TASK OBJECTIVE ▸
Please repeat the records exactly, keeping the pictures out.

DATA FOR REVIEW ▸
####
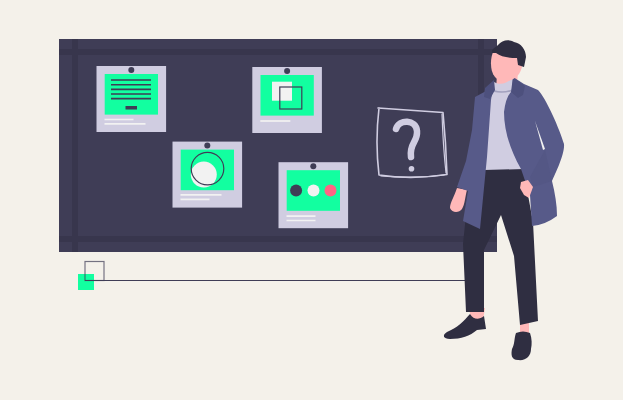
<!DOCTYPE html>
<html lang="en">
<head>
<meta charset="utf-8">
<title>Planning board</title>
<style>
:root {
  --paper: #f4f1ea;
  --board: #3f3d56;
  --board-frame: #38364d;
  --card: #d0cde1;
  --accent: #12ffa0;
  --white: #f2f2f2;
  --pink: #ff6584;
  --ink: #2f2e41;
  --coat: #575a89;
  --coat-shade: #4d507d;
  --skin: #ffb8b8;
}
html, body { margin: 0; background: var(--paper); overflow: hidden; }
svg { display: block; width: 623px; height: 400px; }
.paper { fill: var(--paper); }
.board { fill: var(--board); }
.frame { fill: var(--board-frame); }
.card { fill: var(--card); }
.accent { fill: var(--accent); }
.white { fill: var(--white); }
.pink { fill: var(--pink); }
.ink { fill: var(--ink); }
.coat { fill: var(--coat); }
.coat-shade { fill: var(--coat-shade); }
.skin { fill: var(--skin); }
.outline { fill: none; stroke: var(--board); stroke-width: 1.2; }
.text-lines { fill: none; stroke: var(--board); stroke-width: 1.6; }
.caption { fill: none; stroke: var(--white); stroke-width: 1.7; }
.chalk { fill: none; stroke: var(--card); stroke-linecap: round; stroke-linejoin: round; }
</style>
</head>
<body>
<svg viewBox="0 0 623 400" role="img" aria-label="A man stands beside a board with pinned notes and a chalk question mark">
  <defs>
    <g id="note">
      <rect class="card" width="69.6" height="66"/>
      <rect class="accent" x="8.2" y="8" width="53.3" height="40.6"/>
      <circle class="board" cx="34.8" cy="4" r="3"/>
    </g>
  </defs>

  <rect class="paper" width="623" height="400"/>

  <g id="board">
    <rect class="board" x="59" y="39" width="438" height="213"/>
    <rect class="frame" x="59" y="49" width="438" height="6"/>
    <rect class="frame" x="59" y="236" width="438" height="6"/>
    <rect class="frame" x="72" y="39" width="6" height="213"/>
    <rect class="frame" x="478" y="39" width="6" height="213"/>
  </g>

  <g id="note-text" transform="translate(96.5 66)">
    <use href="#note"/>
    <path class="text-lines" d="M14.500 14h40M14.500 18.700h40M14.500 23.400h40M14.500 28h40M14.500 32.600h40"/>
    <rect class="board" x="29" y="40" width="11.500" height="3.500"/>
    <path class="caption" d="M8 53.500h29M8 57.800h41"/>
  </g>

  <g id="note-squares" transform="translate(252.3 67)">
    <use href="#note"/>
    <rect class="white" x="19.700" y="14.700" width="20" height="19"/>
    <rect class="outline" x="27.500" y="20" width="22" height="22"/>
    <path class="caption" d="M8 54h30"/>
  </g>

  <g id="note-circles" transform="translate(172.5 141.6)">
    <use href="#note"/>
    <circle class="white" cx="31.300" cy="33" r="13"/>
    <circle class="outline" cx="35" cy="27" r="16.300"/>
    <path class="caption" d="M8 53.200h41M8 57.800h29"/>
  </g>

  <g id="note-dots" transform="translate(278.5 162.200)">
    <use href="#note"/>
    <circle class="board" cx="17.600" cy="28.200" r="6"/>
    <circle class="white" cx="35" cy="28.200" r="6"/>
    <circle class="pink" cx="52" cy="28.200" r="6"/>
    <path class="caption" d="M8 54h29M8 58.300h29"/>
  </g>

  <g id="chalk-question">
    <path class="chalk" stroke-width="1.600" d="M378 108L443 112.500Q446 143 447 174.500Q412 180 379 175Q375 142 379 108"/>
    <path class="chalk" stroke-width="1.200" d="M442 114Q443 145 446 173M381 176Q413 179 444 175"/>
    <path class="chalk" stroke-width="6.500" d="M396 129C399 119 416 119 417 131C418 142 409 143 411 157"/>
    <circle class="card" cx="411.500" cy="168.700" r="2.800"/>
  </g>

  <g id="floor-ornament">
    <rect class="accent" x="78" y="274" width="16" height="16"/>
    <rect class="outline" x="85" y="261.500" width="19" height="19" stroke-opacity=".7"/>
    <path class="outline" d="M85 280.500H480"/>
  </g>

  <g id="man">
    <g id="legs">
      <path class="skin" d="M469 308L485 308L483 320L471 319ZM520 320L529 320L529 335L520 335Z"/>
      <path class="ink" d="M484 168L523 168L533 222L538 321L520 325L514 256L501 215L484 250L484 312L466 312L463 244L466 215Z"/>
      <path class="ink" d="M470 314C474 320 479 320 484 316L486 329L477 330C470 336 461 339 450 339C443 339 442 335 447 332C457 328 464 321 470 314Z"/>
      <path class="ink" d="M516 333Q523 330 530 333C532 339 532 344 531 349C531 356 526 361 518 360C511 360 511 354 512 349C515 344 514 338 516 333Z"/>
    </g>
    <path id="hand-left" class="skin" d="M457 188L467 190C465 197 465 204 462 209C459 213 452 213 450 208C450 203 454 197 457 188Z"/>
    <path id="neck" class="skin" d="M497 74L518 68L517 88L496 90Z"/>
    <path id="sweater" class="card" d="M494 82C501 86 508 83 513 77L517 92L524 169L484 170L487 110Z"/>
    <path class="coat-shade" opacity=".35" d="M494 90Q503 93 513 89L513 91Q503 94 494 92Z"/>
    <g id="coat">
      <path class="coat" d="M494 81L488 90L475 97L472 130L466 161L457 187L468 191L463 221L480 229L487 157L491 100Z"/>
      <path class="coat" d="M513 77L524 84L538 90C546 98 560 130 564 144C565 154 555 174 552 181C555 193 557 205 557 216Q545 225 532 226L530 195L521 169C510 150 504 130 504 112Q506 96 512 91Z"/>
      <path class="coat-shade" d="M494 80L485 88L484 97L490 99L495 90ZM513 77L525 86L523 95L518 98L511 92Z"/>
      <path class="white" d="M535 121L545 149L543 150Z"/>
      <path class="coat-shade" d="M545 150L530 177L533 187L552 181Z" opacity=".25"/>
    </g>
    <path id="hand-right" class="skin" d="M521 182L528 180L533 187L529 198L524 195L520 188Z"/>
    <g id="head">
      <path class="skin" d="M493 52C490 60 490 71 495 77C501 84 513 82 519 74Q524 66 522 55Z"/>
      <path class="ink" d="M492 53C491 49 495 48 498 45C502 40 509 39 514 42C521 43 526 50 526 57L524 67L518 65L517 58C509 58 501 57 496 53Z"/>
    </g>
  </g>
</svg>
</body>
</html>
####
SOLUTION TO THE PROBLEM ▸
<!DOCTYPE html>
<html lang="en">
<head>
<meta charset="utf-8">
<title>Planning board</title>
<style>
:root {
  --paper: #f4f1ea;
  --board: #3f3d56;
  --board-frame: #38364d;
  --card: #d0cde1;
  --accent: #12ffa0;
  --white: #f2f2f2;
  --pink: #ff6584;
  --ink: #2f2e41;
  --coat: #575a89;
  --coat-shade: #4d507d;
  --skin: #ffb8b8;
}
html, body { margin: 0; background: var(--paper); overflow: hidden; }
svg { display: block; width: 623px; height: 400px; }
.paper { fill: var(--paper); }
.board { fill: var(--board); }
.frame { fill: var(--board-frame); }
.card { fill: var(--card); }
.accent { fill: var(--accent); }
.white { fill: var(--white); }
.pink { fill: var(--pink); }
.ink { fill: var(--ink); }
.coat { fill: var(--coat); }
.coat-shade { fill: var(--coat-shade); }
.skin { fill: var(--skin); }
.outline { fill: none; stroke: var(--board); stroke-width: 1.2; }
.text-lines { fill: none; stroke: var(--board); stroke-width: 1.6; }
.caption { fill: none; stroke: var(--white); stroke-width: 1.7; }
.chalk { fill: none; stroke: var(--card); stroke-linecap: round; stroke-linejoin: round; }
</style>
</head>
<body>
<svg viewBox="0 0 623 400" role="img" aria-label="A man stands beside a board with pinned notes and a chalk question mark">
  <defs>
    <g id="note">
      <rect class="card" width="69.6" height="66"/>
      <rect class="accent" x="8.2" y="8" width="53.3" height="40.6"/>
      <circle class="board" cx="34.8" cy="4" r="3"/>
    </g>
  </defs>

  <rect class="paper" width="623" height="400"/>

  <g id="board">
    <rect class="board" x="59" y="39" width="438" height="213"/>
    <rect class="frame" x="59" y="49" width="438" height="6"/>
    <rect class="frame" x="59" y="236" width="438" height="6"/>
    <rect class="frame" x="72" y="39" width="6" height="213"/>
    <rect class="frame" x="478" y="39" width="6" height="213"/>
  </g>

  <g id="note-text" transform="translate(96.5 66)">
    <use href="#note"/>
    <path class="text-lines" d="M14.500 14h40M14.500 18.700h40M14.500 23.400h40M14.500 28h40M14.500 32.600h40"/>
    <rect class="board" x="29" y="40" width="11.500" height="3.500"/>
    <path class="caption" d="M8 53.500h29M8 57.800h41"/>
  </g>

  <g id="note-squares" transform="translate(252.3 67)">
    <use href="#note"/>
    <rect class="white" x="19.700" y="14.700" width="20" height="19"/>
    <rect class="outline" x="27.500" y="20" width="22" height="22"/>
    <path class="caption" d="M8 54h30"/>
  </g>

  <g id="note-circles" transform="translate(172.5 141.6)">
    <use href="#note"/>
    <circle class="white" cx="31.300" cy="33" r="13"/>
    <circle class="outline" cx="35" cy="27" r="16.300"/>
    <path class="caption" d="M8 53.200h41M8 57.800h29"/>
  </g>

  <g id="note-dots" transform="translate(278.5 162.200)">
    <use href="#note"/>
    <circle class="board" cx="17.600" cy="28.200" r="6"/>
    <circle class="white" cx="35" cy="28.200" r="6"/>
    <circle class="pink" cx="52" cy="28.200" r="6"/>
    <path class="caption" d="M8 54h29M8 58.300h29"/>
  </g>

  <g id="chalk-question">
    <path class="chalk" stroke-width="1.600" d="M378 108L443 112.500Q446 143 447 174.500Q412 180 379 175Q375 142 379 108"/>
    <path class="chalk" stroke-width="1.200" d="M442 114Q443 145 446 173M381 176Q413 179 444 175"/>
    <path class="chalk" stroke-width="6.500" d="M396 129C399 119 416 119 417 131C418 142 409 143 411 157"/>
    <circle class="card" cx="411.500" cy="168.700" r="2.800"/>
  </g>

  <g id="floor-ornament">
    <rect class="accent" x="78" y="274" width="16" height="16"/>
    <rect class="outline" x="85" y="261.500" width="19" height="19" stroke-opacity=".7"/>
    <path class="outline" d="M85 280.500H480"/>
  </g>

  <g id="man">
    <g id="legs">
      <path class="skin" d="M469 308L485 308L483 320L471 319ZM520 320L529 320L529 335L520 335Z"/>
      <path class="ink" d="M484 168L523 168L533 222L538 321L520 325L514 256L501 215L484 250L484 312L466 312L463 244L466 215Z"/>
      <path class="ink" d="M470 314C474 320 479 320 484 316L486 329L477 330C470 336 461 339 450 339C443 339 442 335 447 332C457 328 464 321 470 314Z"/>
      <path class="ink" d="M516 333Q523 330 530 333C532 339 532 344 531 349C531 356 526 361 518 360C511 360 511 354 512 349C515 344 514 338 516 333Z"/>
    </g>
    <path id="hand-left" class="skin" d="M457 188L467 190C465 197 465 204 462 209C459 213 452 213 450 208C450 203 454 197 457 188Z"/>
    <path id="neck" class="skin" d="M497 74L518 68L517 88L496 90Z"/>
    <path id="sweater" class="card" d="M494 82C501 86 508 83 513 77L517 92L524 169L484 170L487 110Z"/>
    <path class="coat-shade" opacity=".35" d="M494 90Q503 93 513 89L513 91Q503 94 494 92Z"/>
    <g id="coat">
      <path class="coat" d="M494 81L488 90L475 97L472 130L466 161L457 187L468 191L463 221L480 229L487 157L491 100Z"/>
      <path class="coat" d="M513 77L524 84L538 90C546 98 560 130 564 144C565 154 555 174 552 181C555 193 557 205 557 216Q545 225 532 226L530 195L521 169C510 150 504 130 504 112Q506 96 512 91Z"/>
      <path class="coat-shade" d="M494 80L485 88L484 97L490 99L495 90ZM513 77L525 86L523 95L518 98L511 92Z"/>
      <path class="white" d="M535 121L545 149L543 150Z"/>
      <path class="coat-shade" d="M545 150L530 177L533 187L552 181Z" opacity=".25"/>
    </g>
    <path id="hand-right" class="skin" d="M521 182L528 180L533 187L529 198L524 195L520 188Z"/>
    <g id="head">
      <path class="skin" d="M493 52C490 60 490 71 495 77C501 84 513 82 519 74Q524 66 522 55Z"/>
      <path class="ink" d="M492 53C491 49 495 48 498 45C502 40 509 39 514 42C521 43 526 50 526 57L524 67L518 65L517 58C509 58 501 57 496 53Z"/>
    </g>
  </g>
</svg>
</body>
</html>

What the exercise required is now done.